      These guys are serious about squelching individualism. Which is why they refuse to teach reading properly. They understand it bolsters the abstract mind.

      • Mary Sue

        they were using a form of whole language in the 80s, too, in Canada.

  • Jeff Ludwig

    Prof. Williams is right on target. I've been teaching for decades in both high schools and colleges. I have taught the s0-called below average ("at risk") students and the gifted. They are brirnging fewer and fewer skills to the table. NYC recently stated the community college part of the City University system — six schools in all — has 80% of the entering students in need of math or reading remediation. I am presently teaching at a college where high school students are enrolled and are receiving college credits while they are in high school. Incredibly they began taking the college courses in the summer after eighth grade. Now I have them while they are in 12th grade, supposedly finishing up high school and a two year "community college" program for an associate's degree. It's all bogus. More than 50% cannot write a paragraph.

    • John Stone

      You know, maybe that is the solution. A lot of the educational process is bogus anyway, so start calling high school college. A lot of these kids are not going anywhere anyway and it would save the expense of years of school to just award the degree.

      I suspect we would be better off to go back to the not so good 'good old days'. The reality is that there is a certain amount of stuff you have to learn to function as an adult, and just sort of pound it in to them by whatever means necessary. You know, the basic stuff: reading, writing and math. Once that is down then you think about getting creative with enrichment or whatever. But not until.

  • Infovoyeur

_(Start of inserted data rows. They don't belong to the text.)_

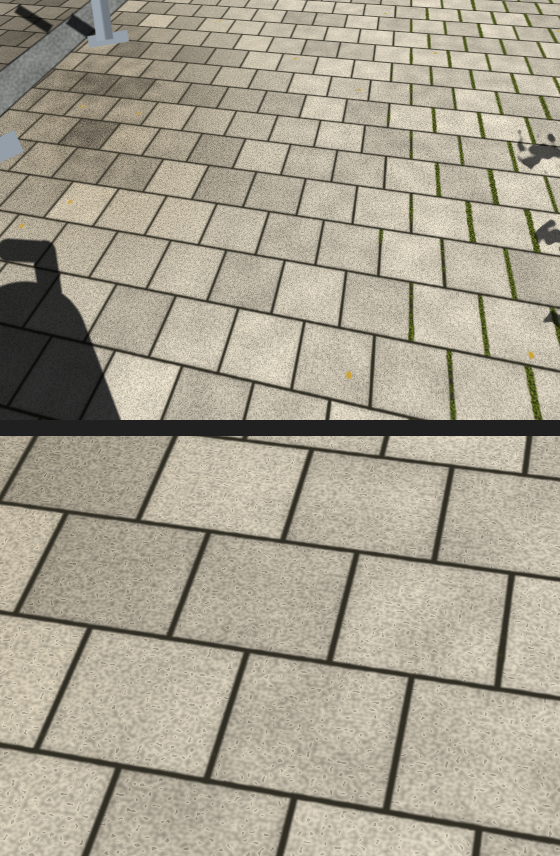
Top, the full canvas; bottom, a detail of the centre.
Write a Shadertoy shader that draws this texture.

```glsl
// Sunlit concrete pavers in running bond, seen in perspective, with mossy joints, a kerb and shadows.
#define HORIZON vec2(0.979, -0.5566)  // vanishing point of the cross joints, y down
#define JOINT 0.019                   // half width of a bare joint, in pavers
#define MOSS_WIDTH 0.034              // extra half width of a mossy joint
#define GRAIN 0.34
#define PAVER_VARIATION 0.09
#define SHADOW_TINT vec3(0.22, 0.23, 0.25)
#define PAVER_COLOR vec3(0.79, 0.76, 0.69)
#define JOINT_COLOR vec3(0.19, 0.18, 0.14)
#define MOSS_COLOR vec3(0.30, 0.34, 0.11)
#define KERB_COLOR vec3(0.49, 0.50, 0.49)
#define METAL_COLOR vec3(0.58, 0.62, 0.66)
#define LEAF_COLOR vec3(0.80, 0.64, 0.22)

float hash(vec2 p) {
    vec3 q = fract(vec3(p.xyx) * 0.1031);
    q += dot(q, q.yzx + 33.33);
    return fract((q.x + q.y) * q.z);
}

float gradientDot(vec2 cell, vec2 offset) {
    float angle = 6.2832 * hash(cell);
    return dot(vec2(cos(angle), sin(angle)), offset);
}

float gradientNoise(vec2 p) {
    vec2 i = floor(p), f = p - i;
    vec2 s = f * f * f * (f * (f * 6.0 - 15.0) + 10.0);
    vec2 e = vec2(1, 0);
    return mix(mix(gradientDot(i, f), gradientDot(i + e, f - e), s.x),
               mix(gradientDot(i + e.yx, f - e.yx), gradientDot(i + 1.0, f - 1.0), s.x), s.y);
}

// Distance to a round-ended stroke
float capsule(vec2 p, vec2 a, vec2 b, float r) {
    vec2 d = b - a;
    return length(p - a - d * clamp(dot(p - a, d) / dot(d, d), 0.0, 1.0)) - r;
}

// Distance to a square-ended stroke
float bar(vec2 p, vec2 a, vec2 b, float w) {
    vec2 d = normalize(b - a), c = p - 0.5 * (a + b);
    vec2 q = abs(vec2(dot(c, d), dot(c, vec2(-d.y, d.x)))) - vec2(0.5 * length(b - a), w);
    return length(max(q, 0.0)) + min(max(q.x, q.y), 0.0);
}

float fill(float d, float soft) { return 1.0 - smoothstep(-soft, soft, d); }

// Canvas point to paver units: x along a course, y across courses
vec2 groundPlane(vec2 p) {
    vec2 q = p - HORIZON;
    float ray = q.x / q.y;
    float s = 11.79 * ray / (1.521 + 0.0545 * ray);
    return vec2(s + 5.0, (11.79 - 0.0545 * s) / q.y + 0.26 * s - 7.6);
}

vec3 paving(vec2 p) {
    vec2 g = groundPlane(p), aa = 0.75 * fwidth(g);
    float course = floor(g.y);
    float along = g.x + 0.5 * mod(course + 1.0, 2.0);
    vec2 id = vec2(floor(along), course);
    vec2 local = vec2(along, g.y) - id;
    vec2 edge = 0.5 - abs(local - 0.5);

    // Aggregate grain, fading where it gets finer than the canvas can show
    float fine = gradientNoise(g * 34.0 + 7.0) * (1.0 - smoothstep(0.025, 0.06, aa.y));
    float coarse = gradientNoise(g * 17.0 + 80.0);
    float stain = gradientNoise(g * 2.3 + 40.0);
    float tone = 1.0 + GRAIN * (0.75 * fine + 0.3 * coarse) + 0.12 * stain;
    tone += PAVER_VARIATION * (2.0 * hash(id + 50.0) - 1.0);
    tone -= 0.30 * smoothstep(0.30, 0.48, fine);

    // Grime toward the kerb, uneven from paver to paver
    vec2 grimeOffset = (p - vec2(0.2, 0.26)) * vec2(3.0, 2.8);
    float grime = exp(-dot(grimeOffset, grimeOffset));
    tone -= grime * (0.14 + 0.30 * hash(id + 9.0) + 0.3 * stain);
    tone *= 0.90 + 0.10 * smoothstep(0.0, 0.09, min(edge.x, edge.y));
    vec3 color = PAVER_COLOR * tone * mix(vec3(1), vec3(1.0, 0.97, 0.92), grime);

    // Bare joints along courses, moss in the cross joints toward the right
    float rough = gradientNoise(g * 13.0);
    float mossHere = smoothstep(3.8, 6.2, g.x + 1.2 * stain);
    mossHere *= 0.35 + 0.65 * hash(vec2(floor(along + 0.5), course) + 20.0);
    float crossHalf = JOINT + mossHere * (MOSS_WIDTH + 0.025 * rough);
    float crossJoint = fill(edge.x - crossHalf, aa.x + 0.006);
    float courseJoint = fill(edge.y - JOINT - 0.006 * rough, aa.y + 0.006);
    vec3 moss = mix(JOINT_COLOR, MOSS_COLOR * (1.0 + 0.9 * fine), smoothstep(0.1, 0.45, mossHere + 0.3 * rough));
    color = mix(color, moss, crossJoint);
    color = mix(color, JOINT_COLOR, courseJoint);

    // Occasional fallen leaves
    vec2 spot = 0.15 + 0.7 * vec2(hash(id + 3.0), hash(id + 71.0));
    float leaf = fill(length((local - spot) * vec2(1.0, 0.7)) - 0.035, aa.x);
    return mix(color, LEAF_COLOR, leaf * step(0.93, hash(id + 31.0)));
}

void mainImage(out vec4 fragColor, in vec2 fragCoord) {
    float px = 1.0 / iResolution.y;
    vec2 p = vec2(fragCoord.x, iResolution.y - fragCoord.y) * px;
    vec3 color = paving(p);

    // Kerb between the main paving and the far corner
    float inner = 0.205 * (p.x / 0.304 + p.y / 0.278 - 1.0);
    float outer = 0.134 * (p.x / 0.217 + p.y / 0.17 - 1.0);
    color *= 1.0 - 0.22 * fill(outer, px);
    vec3 kerb = KERB_COLOR * (1.0 + 0.2 * gradientNoise(p * 130.0) + 0.15 * gradientNoise(p * 25.0));
    color = mix(color, kerb, fill(max(inner, -outer), px));
    color *= 1.0 - 0.5 * fill(min(abs(inner), abs(outer)) - 0.002, px);

    // Standing figure's shadow and the post's shadow
    float shade = capsule(p, vec2(0.06, 0.82), vec2(0.15, 1.06), 0.15);
    shade = min(shade, capsule(p, vec2(0.02, 0.595), vec2(0.10, 0.60), 0.027));
    shade = min(shade, capsule(p, vec2(0.105, 0.60), vec2(0.12, 0.70), 0.028));
    shade = min(shade, bar(p, vec2(0.04, 0.02), vec2(0.12, 0.07), 0.011));
    shade = min(shade, bar(p, vec2(0.165, 0.045), vec2(0.225, 0.085), 0.014));
    float shadow = fill(shade, 0.004);

    // Foliage shadows along the right side
    for (float i = 0.0; i < 3.0; i++) {
        vec2 center = vec2(1.29 + 0.024 * i, 0.36 + 0.2 * i);
        float spread = length((p - center) * vec2(0.8, 1.2)) / (0.065 - 0.01 * i);
        shadow = max(shadow, 0.85 * smoothstep(0.0, 0.3, gradientNoise(p * 40.0) + 0.65 - spread));
    }
    color *= mix(vec3(1), SHADOW_TINT, shadow);

    // Metal post and base plates
    float plate = min(bar(p, vec2(0.21, 0.1), vec2(0.305, 0.085), 0.014),
                      bar(p, vec2(-0.03, 0.37), vec2(0.045, 0.335), 0.028));
    color = mix(color, METAL_COLOR, fill(plate, px));
    float post = bar(p, vec2(0.234, -0.02), vec2(0.25, 0.095), 0.02);
    float face = smoothstep(-0.004, 0.004, p.x - 0.238 - 0.14 * p.y);
    color = mix(color, METAL_COLOR * mix(1.05, 0.75, face), fill(post, px));
    fragColor = vec4(clamp(color, 0.0, 1.0), 1.0);
}
```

    From a former state university teacher (“professor”) who loved Teaching… Problems are (1) TNM Terminal Non-Motivation among the young today (ALL actual motivation comes from within the learner), (2) Yes the forces which this article and comments usefully delineate, but also, I still postulate, (3) the fact tuat truer Thinking as such ( = ability to CCCC, confront crucial matters with conceptual competence–in the real world after school) is simply not taught, largely. Oh, many well-intentioned instructors (not the Research-focused at the Big Schools) honestly think they are teaching thinking (beyond “critical thinking” which is technical statement-evaluation). But have they ever tested for autonomous student transfer to confront complex issues via higher-order thinking? Rarely. The model is still more KBD what to Know (information-retention, etc.) and perhaps Believe and Do, than TTT, how to think things through. But it’s the invisible elephant in the room. On the “map of education,” some people know that higher-order thinking is sort of T.I., Terra Incognita, it’s there but don’t know much about it. (They may model, describe, urge, thinking but give no models, frames, ploys.) But others see on the map, where Thinking is, see only the Deep Blue Sea… They honestly think they’re teaching, students are learning, “thinking”–but what are employers saying about inability to confront complex information, make sense of it, do cause-effect analysis, recognize key issues, etc.?
    But SORRY for this rant because if the issue is really as sneakily evasively subliminal, occult, tacit as I am claiming, one email post cannot reveal it to those who were in the system and tried toward it! Anyhow I tried, and only want to add another dimension to the vital article and comments above…..